Women academics today are caught between the pressure to be unsentimentally analytical in their research and the pressure to perform burdensome emotional labour in the classroom or in faculty meetings.
By Katie Fitzpatrick
When I was awaiting my first round of student evaluations, a female colleague warned me, “To students, you’re either a mother or a bitch.” That is, you’re either nice, nurturing, and helpful, or arrogant, dismissive, and unavailable. Although I ended up receiving many substantive comments from students, there was no doubt that my personality (for good or ill) was often a central matter of discussion.
Decades of research back up my colleague’s warning. A 1999 study of women’s emotional labour in academe found that “students expect female professors to be nicer than male professors and judge them more harshly when they are not.”
More recently, the history professor Benjamin M. Schmidt, at Northeastern University, found that male professors were more likely to be called “geniuses,” while female professors were more often judged on their personalities. Many women say that their students frequently treat them like counselors or social workers. Female academics — like their peers in other professions — are made to perform the bulk of the emotional labour, with both colleagues and students.

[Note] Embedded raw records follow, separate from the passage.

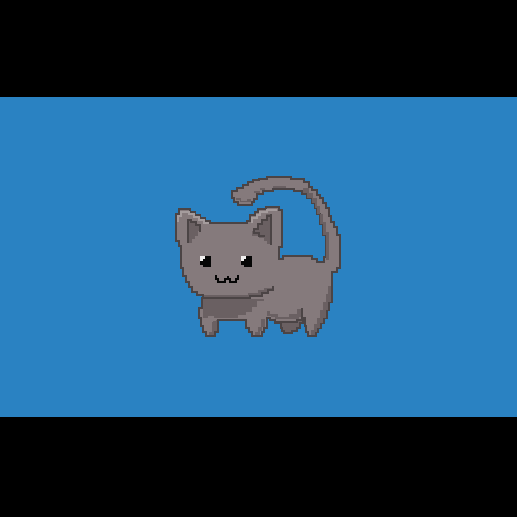
<!DOCTYPE html>
<html lang="en">
<head>
<meta charset="utf-8">
<title>Pixel cat</title>
<style>
:root{--bars:#000;--sky:#2a82c2;--fur:#857a7c;--shade:#6a6062;--outline:#4b4445;--light:#a59c9d;--ink:#060606;--glint:#f1efef}
html,body{margin:0;height:100%;overflow:hidden;background:var(--bars)}
svg{display:block;width:517px;height:517px;shape-rendering:crispEdges}
.sky{fill:var(--sky)}
.fur{fill:var(--fur)}
.shade{fill:var(--shade)}
.line{fill:none;stroke:var(--outline);stroke-width:2.6;stroke-linecap:square}
.edge{stroke:var(--outline);stroke-width:2.6}
.light{fill:none;stroke:var(--light);stroke-width:2.6}
.ink{fill:var(--ink)}
.glint{fill:var(--glint)}
.mouth{fill:none;stroke:var(--ink);stroke-width:2.6}
</style>
</head>
<body>
<svg viewBox="0 0 517 517" role="img" aria-label="Grey pixel-art cat with a curled tail on a blue background">
<defs>
<g id="eye"><rect class="ink" width="11" height="9"/><rect class="ink" x="3" y="8" width="8" height="3"/><rect class="glint" width="5" height="5"/><rect class="ink" x="3" y="3" width="3" height="3"/></g>
</defs>
<rect class="sky" y="97" width="517" height="320"/>

<g id="far-hind-leg">
<path class="shade edge" d="M275 318V323H281V328H282V331H284V333H292V331H297V328H300V323H303V316Z"/>
</g>

<g id="body-and-tail">
<path class="fur edge" d="M232 198V191H237V188H243V185H248V182H253V180H259V179H267V177H291V179H304V182H309V187H312V190H317V195H320V198H323V203H326V208H329V216H331V222H334V227H337V235H340V268H337V272H332V302H329V310H327V318H324V323H321V328H318V332H316V336H308V332H306V326H305V318H302V320H297V322H275V320H270V318H267V328H264V332H262V336H252V332H249V328H246V320H218V332H215V336H206V332H203V326H201V318H199V308H202V298H250V259H283V256H312V259H317V262H324V257H326V235H323V224H320V214H317V208H315V203H312V198H307V194H302V191H294V189H273V191H263V194H257V199H254V202H252V205H238V202H234V198Z"/>
<path class="shade" d="M236 198H241V201H247V199H251V196H254V193H260V190H265V188H273V186H286V188H260V191H254V196H251V202H240V200H236ZM303 188H309V193H313V198H317V206H320V214H323V222H326V232H329V260H326V235H323V224H320V214H317V208H315V203H312V198H307V193H303Z"/>
<path class="shade" d="M203 299H264V301H257V307H252V312H246V315H238V318H214V316H208V318H203ZM267 316V311H270V314H278V317H289V314H297V309H302V317H299V319H275V317ZM328 286H331V302H328V310H326V318H323V323H320V328H317V332H315V335H311V330H314V324H317V318H320V310H323V302H326V294H328ZM265 319V327H262V331H260V335H255V332H258V327H261V319ZM217 320V331H214V335H209V332H212V322Z"/>
<path class="line" d="M302 309V318"/>
</g>

<g id="head">
<path class="fur" d="M176 214H179V210H190V212H195V215H200V218H205V221H210V224H247V221H250V215H255V212H258V209H266V207H279V210H282V247H279V258H278V272H275V290H268V293H262V296H250V298H203V295H197V292H192V287H189V282H186V276H183V268H181V246H179V241H176Z"/>
<path class="shade" d="M203 295H248V293H258V290H264V288H272V291H268V294H262V297H203Z"/>
<path class="line" d="M273 287V290H268V293H262V296H250V298H203V295H197V292H192V287H189V282H186V276H183V268H181V246H179V241H176V214H179V209H190V212H195V215H200V218H205V221H210V223H247V221H250V215H255V212H258V209H266V207H279V210H282V247H279V258"/>
<path class="light" d="M178 222V216H181V212H189V214H194V217H199V220H204V223H209M252 223V218H257V215H260V212H267V210H277"/>
</g>

<g id="ears">
<path class="shade" d="M187 219H191V222H196V225H201V231H198V236H195V239H192V243H188ZM270 214V244H267V241H264V238H259V236H252V231H254V228H258V223H262V219H266V214Z"/>
<path class="line" d="M188 242V220H191V222H196V225H200V231M271 215V244M270 216H267V220H262V224H258V229H254V233H259V236H264"/>
</g>

<g id="face">
<use href="#eye" x="200" y="256"/>
<use href="#eye" x="241" y="256"/>
<path class="mouth" d="M216 275V279H218V282H225V279H228V276V279H230V282H236V279H238V275"/>
</g>
</svg>
</body>
</html>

Pressures like these might explain why so many academic women I know were immediately intrigued by the premise of Deborah Nelson’s new book, Tough Enough (University of Chicago Press), which explores the work of women intellectuals, writers, and artists known for their stoical, even “heartless,” dispositions.
When I explained the concept to female friends across the academy (and for that matter, beyond it) they all saw something liberating in the notion of the intentionally cold woman intellectual; perhaps it could serve as a model for their own escape from the pressures of obligatory emotional labor.

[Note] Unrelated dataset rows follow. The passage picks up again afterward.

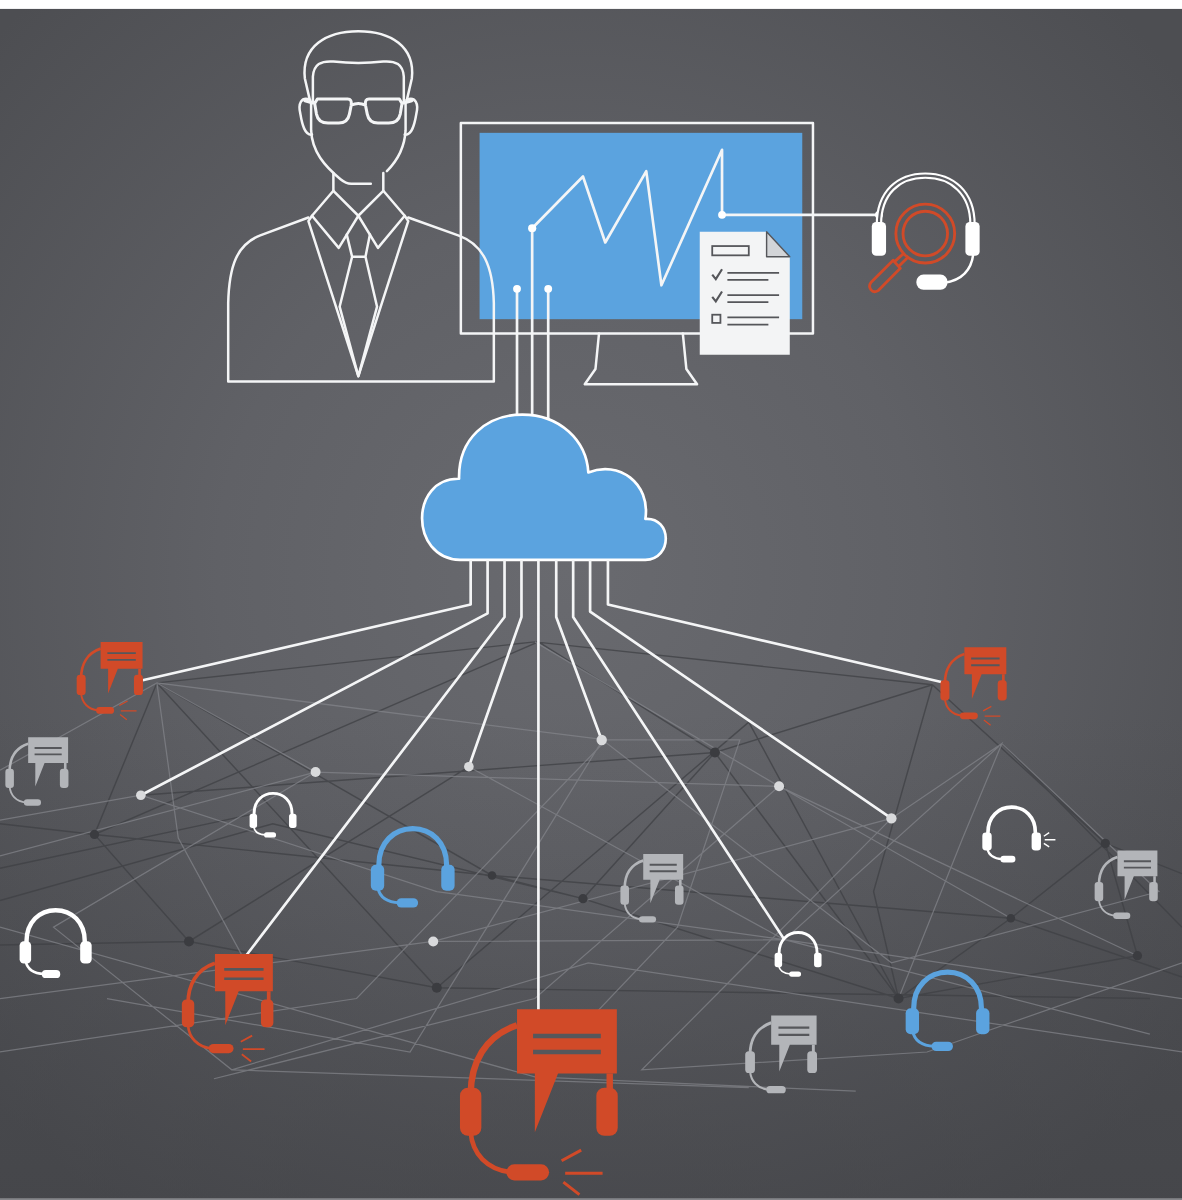
<!DOCTYPE html>
<html lang="en">
<head>
<meta charset="utf-8">
<title>Cloud contact centre illustration</title>
<style>
:root {
  --white: #ffffff;
  --line: #f4f5f6;
  --blue: #5ba3df;
  --red: #d14a28;
  --silver: #b3b5b9;
  --ground: #56575b;
  --ink: #55565a;
  --web-dark: #3f4044;
  --web-light: #85868b;
}
* { margin: 0; padding: 0; box-sizing: border-box; }
html, body { width: 1182px; height: 1200px; overflow: hidden; background: var(--ground); }
.artwork { display: block; width: 1182px; height: 1200px; }
.outline { fill: none; stroke: var(--line); stroke-width: 1.4; stroke-linejoin: round; stroke-linecap: round; }
.cable { fill: none; stroke: var(--line); stroke-width: 1.5; stroke-linejoin: round; }
.web-dark { fill: none; stroke: var(--web-dark); stroke-width: .8; opacity: .75; }
.web-light { fill: none; stroke: var(--web-light); stroke-width: .7; opacity: .7; }
.node-light { fill: #d9dadc; }
.node-dark { fill: #3b3c40; }
.red { color: var(--red); }
.blue { color: var(--blue); }
.white { color: var(--white); }
.silver { color: var(--silver); }
</style>
</head>
<body>
<svg class="artwork" viewBox="0 0 663 673" preserveAspectRatio="none" role="img" aria-label="A supervisor beside a monitor, linked through a cloud to a network of call agents">
  <defs>
    <radialGradient id="backdrop" gradientUnits="userSpaceOnUse" cx="320" cy="320" r="440">
      <stop offset="0" stop-color="#696a6f"/>
      <stop offset=".45" stop-color="#606166"/>
      <stop offset="1" stop-color="#4d4e52"/>
    </radialGradient>
    <linearGradient id="floor-shade" x1="0" y1="0" x2="0" y2="1">
      <stop offset="0" stop-color="#3e3f43" stop-opacity="0"/>
      <stop offset="1" stop-color="#3e3f43" stop-opacity=".5"/>
    </linearGradient>

    <g id="headset">
      <path d="M4.5 25V22C4.5 9.500 13 1.700 23.500 1.700S42.500 9.500 42.500 22V25" fill="none" stroke="currentColor" stroke-width="2.900"/>
      <rect x="0" y="22" width="7.500" height="14.500" rx="2.800" fill="currentColor"/>
      <rect x="39.500" y="22" width="7.500" height="14.500" rx="2.800" fill="currentColor"/>
      <path d="M4 35C5 40 9 43 16 43.300" fill="none" stroke="currentColor" stroke-width="1.700"/>
      <rect x="14.500" y="40.700" width="12" height="5.300" rx="2.600" fill="currentColor"/>
    </g>

    <g id="agent-chat">
      <path d="M32 0H88V36H55L42 69V36H32Z" fill="currentColor"/>
      <path d="M41 15H79M41 24H79" fill="none" stroke="var(--ground)" stroke-width="2.600"/>
      <path d="M6 48C6 30 14 15 32 9" fill="none" stroke="currentColor" stroke-width="3.600"/>
      <path d="M84 36V48" fill="none" stroke="currentColor" stroke-width="3.600"/>
      <rect x="0" y="44" width="12" height="27" rx="4.500" fill="currentColor"/>
      <rect x="76.500" y="44" width="12" height="27" rx="4.500" fill="currentColor"/>
      <path d="M6 69C7 81 15 90 29 91.500" fill="none" stroke="currentColor" stroke-width="2.600"/>
      <rect x="26" y="87" width="24" height="9" rx="4.500" fill="currentColor"/>
    </g>

    <path id="voice-marks" d="M59 92H80M57 85L68 79M58 97L67 104" fill="none" stroke="currentColor" stroke-width="1.700"/>

    <g id="agent-speaking">
      <use href="#agent-chat"/>
      <use href="#voice-marks"/>
    </g>
  </defs>

  <g id="background">
    <rect width="663" height="673" fill="url(#backdrop)"/>
    <rect y="400" width="663" height="273" fill="url(#floor-shade)"/>
    <rect width="663" height="5" fill="var(--white)"/>
    <rect y="672" width="663" height="1" fill="#85868a"/>
  </g>

  <g id="network-web">
    <path class="web-dark" d="M88 383L300 360L523 384L401 422L302 360L53 468L0 462M88 383L53 468L106 528M88 383L245 554M88 383L276 491L327 504L504 560M79 446L401 422L504 560L638 536M53 468L276 491L567 515L663 548M523 384L620 473L638 536M523 384L490 500L504 560L567 515L620 473M0 505L153 462L327 504M106 528L245 554L645 560M0 530L106 528L263 430M562 417L620 473L663 490M562 417L663 520M420 405L504 560L327 504L401 422M0 487L140 457M245 554L420 405"/>
    <path class="web-light" d="M0 432L88 383L177 433L437 441L567 515M88 383L100 470L138 540M88 383L340 415H415L380 520L300 604M0 460L79 446L245 500L440 527L663 560M0 560L243 528L500 459L562 417L540 470L504 560M0 590L200 560L340 415M177 433L30 520L130 600L420 610M263 430L440 527L645 580M338 415L230 590L60 560M437 441L300 560L120 605M500 459L360 600L520 590L663 540M562 417L440 527L243 528M562 417L650 500L500 540L338 415M0 520L300 604L480 612M0 480L177 433M300 360L437 441L638 536M130 600L330 540L663 590"/>
    <g class="node-light">
      <circle cx="177" cy="433" r="2.800"/><circle cx="437" cy="441" r="2.800"/><circle cx="243" cy="528" r="2.800"/>
    </g>
    <g class="node-dark">
      <circle cx="53" cy="468" r="2.600"/><circle cx="401" cy="422" r="2.800"/><circle cx="276" cy="491" r="2.400"/><circle cx="327" cy="504" r="2.600"/><circle cx="106" cy="528" r="2.800"/><circle cx="245" cy="554" r="2.800"/><circle cx="504" cy="560" r="2.800"/><circle cx="567" cy="515" r="2.400"/><circle cx="620" cy="473" r="2.600"/><circle cx="638" cy="536" r="2.600"/>
    </g>
  </g>

  <g id="monitor">
    <rect x="269" y="74.500" width="181" height="104.500" fill="var(--blue)"/>
    <rect class="outline" x="258.500" y="69" width="197.500" height="118"/>
    <path class="outline" d="M336 187L334 207L328 215.500H391L385 207L383 187M334 207"/>
  </g>

  <g id="screen-chart">
    <path class="cable" d="M290 162V242M298.500 128V238M307.500 162V242"/>
    <path class="cable" d="M298.500 128L327 99L339.500 136L362.500 96L371 160L405 84V120.500H494"/>
    <g fill="var(--white)">
      <circle cx="298.500" cy="128" r="2.300"/><circle cx="290" cy="162" r="2.200"/><circle cx="307.500" cy="162" r="2.200"/><circle cx="405" cy="120.500" r="2.200"/><circle cx="493" cy="120.500" r="2.200"/>
    </g>
  </g>

  <g id="checklist">
    <path d="M392.500 130H430L443 144V199H392.500Z" fill="#f3f4f5"/>
    <path d="M430 130V144H443Z" fill="#d3d5d8" stroke="var(--ink)" stroke-width=".8" stroke-linejoin="round"/>
    <g fill="none" stroke="var(--ink)" stroke-width="1">
      <rect x="399.500" y="138" width="20.500" height="5.200"/>
      <path d="M408 153H437M408 157H431M408 165.500H437M408 169.500H431M408 178H437M408 182H431"/>
      <path d="M399.500 154L401.500 156.500L405 151M399.500 166.500L401.500 169L405 163.500" stroke-width="1.200"/>
      <rect x="399.500" y="176.500" width="4.600" height="4.600"/>
    </g>
  </g>

  <g id="supervisor" class="outline">
    <path d="M174 57L171 44C169 26 183 17.500 201 17.500S233 26 231 44L228 57"/>
    <path d="M175.500 57V43C176 36 180 34 187 34.500C196 35.500 206 35.500 215 34.500C222 34 226 36 226.500 43V57"/>
    <path d="M174 56C169 54 167 58 168.500 64C169.500 70 171 76 175 75.500M228 56C233 54 235 58 233.500 64C232.500 70 231 76 227 75.500"/>
    <path d="M174.500 57V73C175 85 182 93 191 100.500Q194 103 197 103H208M227.500 57V73C227 83 223 90 217 96"/>
    <path d="M178 55.500H195Q197.500 55.500 197 59L196 64Q195 69 190 69H184Q178.500 69 177.500 64L176.500 58ZM207 55.500H224L225.500 58L224.500 64Q223.500 69 218 69H212Q207 69 206 64L205 59Q204.500 55.500 207 55.500ZM197 59Q201 57 205 59M176.500 58L171 56.500M225.500 58L231 56.500" stroke-width="1.700"/>
    <path d="M187 97V107L201 121L215 107V97"/>
    <path d="M187 107L175 121L190 139L201 121L212 139L227 121L215 107"/>
    <path d="M194.500 131.500L197.500 144H205L207.500 131.500M197.500 144L190.500 172L201 211L211.500 172L205 144"/>
    <path d="M175 121L173 124L201 211L229 124L227 121"/>
    <path d="M173 122L146 132C133 137 128.500 149 128 170V214H277V170C276.500 149 271 137 257 132L229 122"/>
  </g>

  <g id="quality-search">
    <path d="M493 126C493 108 504 98.500 519 98.500S545.500 108 545.500 126" fill="none" stroke="var(--white)" stroke-width="3.600"/>
    <path d="M493 126C493 108 504 98.500 519 98.500S545.500 108 545.500 126" fill="none" stroke="#5d5e63" stroke-width="1.200"/>
    <path d="M546 142C545 151 540 157 530 158.500" fill="none" stroke="var(--white)" stroke-width="1.400"/>
    <g fill="var(--white)">
      <rect x="489" y="124.500" width="8" height="19" rx="2.500"/>
      <rect x="541.500" y="124.500" width="8" height="19" rx="2.500"/>
      <rect x="514" y="154" width="17.500" height="8.500" rx="4"/>
    </g>
    <g fill="none" stroke="var(--red)" stroke-width="1.600" stroke-linejoin="round">
      <circle cx="519" cy="131" r="16.500"/>
      <circle cx="519" cy="131" r="12.500"/>
      <path d="M507 142L501.500 147M509 144.500L504 149.500M501 146L505 150.500L492.500 163Q490 164.500 488.500 162.500T488.500 158.500Z"/>
    </g>
  </g>

  <path id="cloud" d="M258 314C229.500 313 230 268 257.500 268.500C257 246 273 232.500 293 232.500C314 232.500 329 247 330 265C347 258 365 271 362 291C377 290 377.500 313.500 362 314Z" fill="var(--blue)" stroke="var(--white)" stroke-width="1.500" stroke-linejoin="round"/>

  <g id="cloud-links">
    <path class="cable" d="M264 314V339L80 381.500M273.500 314V344L79 446M283 314V346L138 536M292.500 314V346L263 430M302 314V568M312 314V346L337.500 415M321.500 314V346L440 527M331 314V343L500 459M341 314V339L528 382.500"/>
    <g class="node-light">
      <circle cx="79" cy="446" r="2.700"/><circle cx="263" cy="430" r="2.700"/><circle cx="337.500" cy="415" r="2.900"/><circle cx="500" cy="459" r="2.900"/>
    </g>
  </g>

  <g id="agents-speaking" class="red">
    <use href="#agent-speaking" transform="translate(43 360) scale(.42)"/>
    <use href="#agent-speaking" transform="translate(527.500 363) scale(.42)"/>
    <use href="#agent-speaking" transform="translate(102 535) scale(.58)"/>
    <use href="#agent-speaking" transform="translate(258 566)"/>
  </g>

  <g id="agents-waiting" class="silver">
    <use href="#agent-chat" transform="translate(3 413.500) scale(.4)"/>
    <use href="#agent-chat" transform="translate(348 479) scale(.4)"/>
    <use href="#agent-chat" transform="translate(614 477) scale(.4)"/>
    <use href="#agent-chat" transform="translate(418 569.500) scale(.455)"/>
  </g>

  <g id="agents-idle" class="white">
    <use href="#headset" transform="translate(11 509) scale(.86)"/>
    <use href="#headset" transform="translate(140 444) scale(.56)"/>
    <use href="#headset" transform="translate(551 451.500) scale(.7)"/>
    <path d="M586 471H592M585.500 469L588.500 467M585.500 473L588.500 475" fill="none" stroke="currentColor" stroke-width=".8"/>
    <use href="#headset" transform="translate(434.500 522) scale(.56)"/>
  </g>

  <g id="agents-available" class="blue">
    <use href="#headset" transform="translate(208 463)"/>
    <use href="#headset" transform="translate(508 543.500)"/>
  </g>
</svg>
</body>
</html>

Nelson examines a group of thinkers (Diane Arbus, Hannah Arendt, Joan Didion, Mary McCarthy, Susan Sontag, and Simone Weil) who cultivated a cool, unsentimental disposition. Unsurprisingly, this attitude frequently inspired the disdain of their male colleagues, who saw them as “pitiless,” “icy,” “clinical,” “cold,” and “impersonal.”
Several of these women also became notorious among the broader public for adopting an unsentimental tone at exactly the moments when sentiment seemed most necessary. Arendt criticized what she saw as the overly emotional language of the Israeli prosecutors at the trial of Adolf Eichmann; Didion satirized the smug good intentions of the New Left; Sontag, less than two weeks after 9/11, chastised U.S. officials and the media for their “sanctimonious, reality-concealing rhetoric.”